Dataset excerpts: Begin

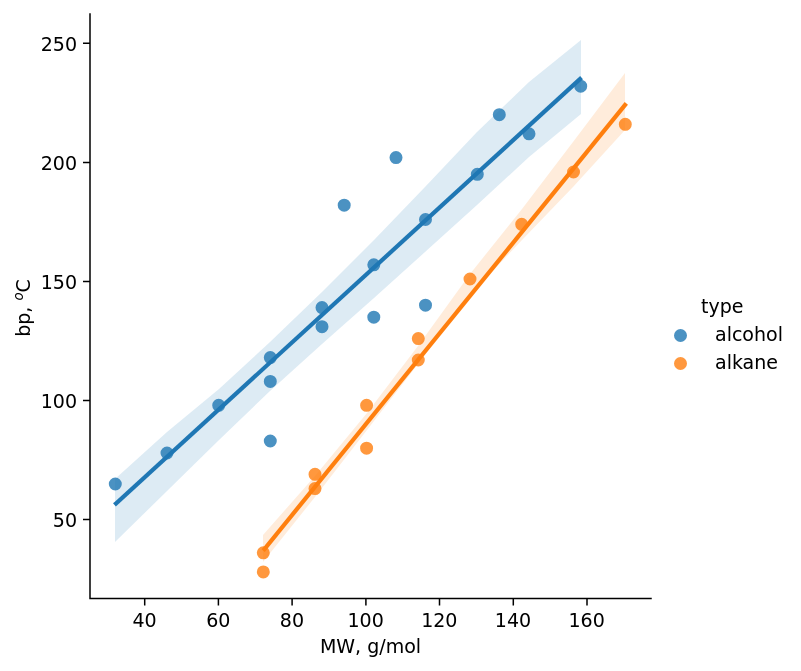
<!DOCTYPE html>
<html lang="en">
<head>
<meta charset="utf-8">
<title>Boiling point by molecular weight</title>
<style>
:root { --alcohol: #1f77b4; --alkane: #ff7f0e; --ink: #000; --paper: #fff; }
* { box-sizing: border-box; margin: 0; padding: 0; }
body { overflow: hidden; background: var(--paper); }
.chart { position: relative; width: 801px; height: 671px; overflow: hidden; background: var(--paper); color: var(--ink); font: 19px/28px "DejaVu Sans", sans-serif; }
.plot { position: absolute; inset: 0; display: block; }
.axes { fill: none; stroke: var(--ink); stroke-width: 1.5; stroke-linecap: square; }
.ticks { stroke: var(--ink); stroke-width: 1.5; }
.alcohol { color: var(--alcohol); }
.alkane { color: var(--alkane); }
.band { fill: currentColor; opacity: .15; }
.fit { stroke: currentColor; stroke-width: 4.2; stroke-linecap: square; }
.dot { fill: currentColor; stroke: currentColor; stroke-width: 1.8; opacity: .8; }
.y-labels { position: absolute; left: 20px; top: -16px; width: 57px; display: grid; grid-template-rows: repeat(5, 119px); align-items: center; justify-items: end; }
.x-labels { position: absolute; left: 107.7px; top: 606px; display: grid; grid-template-columns: repeat(7, 73.7px); justify-items: center; }
.x-title { position: absolute; left: 90px; top: 632px; width: 561px; text-align: center; }
.y-title { position: absolute; left: 23px; top: 308px; white-space: nowrap; transform: translate(-50%, -50%) rotate(-90deg); }
.y-title sup { position: relative; top: -7px; font-size: 13.3px; line-height: 0; font-style: italic; vertical-align: baseline; }
.legend { position: absolute; left: 673px; top: 292px; width: 112px; }
.legend h2 { font: inherit; padding-left: 28px; }
.legend ul { list-style: none; }
.legend li { display: flex; align-items: center; gap: 27px; height: 28px; }
.legend svg { flex: none; display: block; margin-top: 2px; }
</style>
</head>
<body>
<main class="chart">
  <svg class="plot" width="801" height="671" viewBox="0 0 801 671" role="img" aria-label="Scatter plot with regression lines for alcohols and alkanes">
    <defs><circle id="dot" r="5.6"/></defs>
    <g class="alcohol">
      <path class="band" d="M115 479L167 432L219 389L270 342L322 292L374 240L425 187L477 132L529 82L581 40V114L529 157L477 205L425 252L374 298L322 344L270 391L219 440L167 491L115 542Z"/>
      <g class="dots">
        <use href="#dot" class="dot" x="115.3" y="484"/>
        <use href="#dot" class="dot" x="167" y="453"/>
        <use href="#dot" class="dot" x="218.7" y="405.3"/>
        <use href="#dot" class="dot" x="270.3" y="357.6"/>
        <use href="#dot" class="dot" x="270.3" y="381.4"/>
        <use href="#dot" class="dot" x="270.3" y="441"/>
        <use href="#dot" class="dot" x="322" y="307.6"/>
        <use href="#dot" class="dot" x="322" y="326.7"/>
        <use href="#dot" class="dot" x="344.2" y="205.2"/>
        <use href="#dot" class="dot" x="373.8" y="264.8"/>
        <use href="#dot" class="dot" x="373.8" y="317.2"/>
        <use href="#dot" class="dot" x="396" y="157.6"/>
        <use href="#dot" class="dot" x="425.5" y="219.5"/>
        <use href="#dot" class="dot" x="425.5" y="305.2"/>
        <use href="#dot" class="dot" x="477.3" y="174.3"/>
        <use href="#dot" class="dot" x="499.3" y="114.7"/>
        <use href="#dot" class="dot" x="529" y="133.8"/>
        <use href="#dot" class="dot" x="580.7" y="86.2"/>
      </g>
      <line class="fit" x1="116" y1="503.5" x2="580" y2="79"/>
    </g>
    <g class="alkane">
      <path class="band" d="M263 535L315 476L367 413L418 346L470 274L522 209L573 142L625 73V130L573 187L522 240L470 295L418 364L367 430L315 497L263 562Z"/>
      <g class="dots">
        <use href="#dot" class="dot" x="263.3" y="552.8"/>
        <use href="#dot" class="dot" x="263.3" y="571.9"/>
        <use href="#dot" class="dot" x="315" y="474.3"/>
        <use href="#dot" class="dot" x="315" y="488.6"/>
        <use href="#dot" class="dot" x="366.6" y="405.3"/>
        <use href="#dot" class="dot" x="366.6" y="448.2"/>
        <use href="#dot" class="dot" x="418.3" y="338.6"/>
        <use href="#dot" class="dot" x="418.3" y="360"/>
        <use href="#dot" class="dot" x="470" y="279"/>
        <use href="#dot" class="dot" x="521.7" y="224.3"/>
        <use href="#dot" class="dot" x="573.5" y="172"/>
        <use href="#dot" class="dot" x="625.3" y="124.3"/>
      </g>
      <line class="fit" x1="264.5" y1="549" x2="625" y2="105"/>
    </g>
    <path class="axes" d="M90 14V598.5H651"/>
    <path class="ticks" d="M83 43.3h7M83 162.4h7M83 281.4h7M83 400.5h7M83 519.5h7M144.7 598.5v7M218.4 598.5v7M292.1 598.5v7M365.9 598.5v7M439.5 598.5v7M513.3 598.5v7M587 598.5v7"/>
  </svg>

  <div class="y-labels"><span>250</span><span>200</span><span>150</span><span>100</span><span>50</span></div>
  <div class="x-labels"><span>40</span><span>60</span><span>80</span><span>100</span><span>120</span><span>140</span><span>160</span></div>
  <p class="x-title">MW, g/mol</p>
  <p class="y-title">bp, <sup>o</sup>C</p>

  <section class="legend">
    <h2>type</h2>
    <ul>
      <li><svg class="alcohol" width="15" height="15" viewBox="-7.5 -7.5 15 15" aria-hidden="true"><use href="#dot" class="dot"/></svg>alcohol</li>
      <li><svg class="alkane" width="15" height="15" viewBox="-7.5 -7.5 15 15" aria-hidden="true"><use href="#dot" class="dot"/></svg>alkane</li>
    </ul>
  </section>
</main>
</body>
</html>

Dataset excerpts: End

### What is required:
Looking at the entries above, say how many lines contain the word "position". Nothing but the number is needed.

### Answer to this task:
8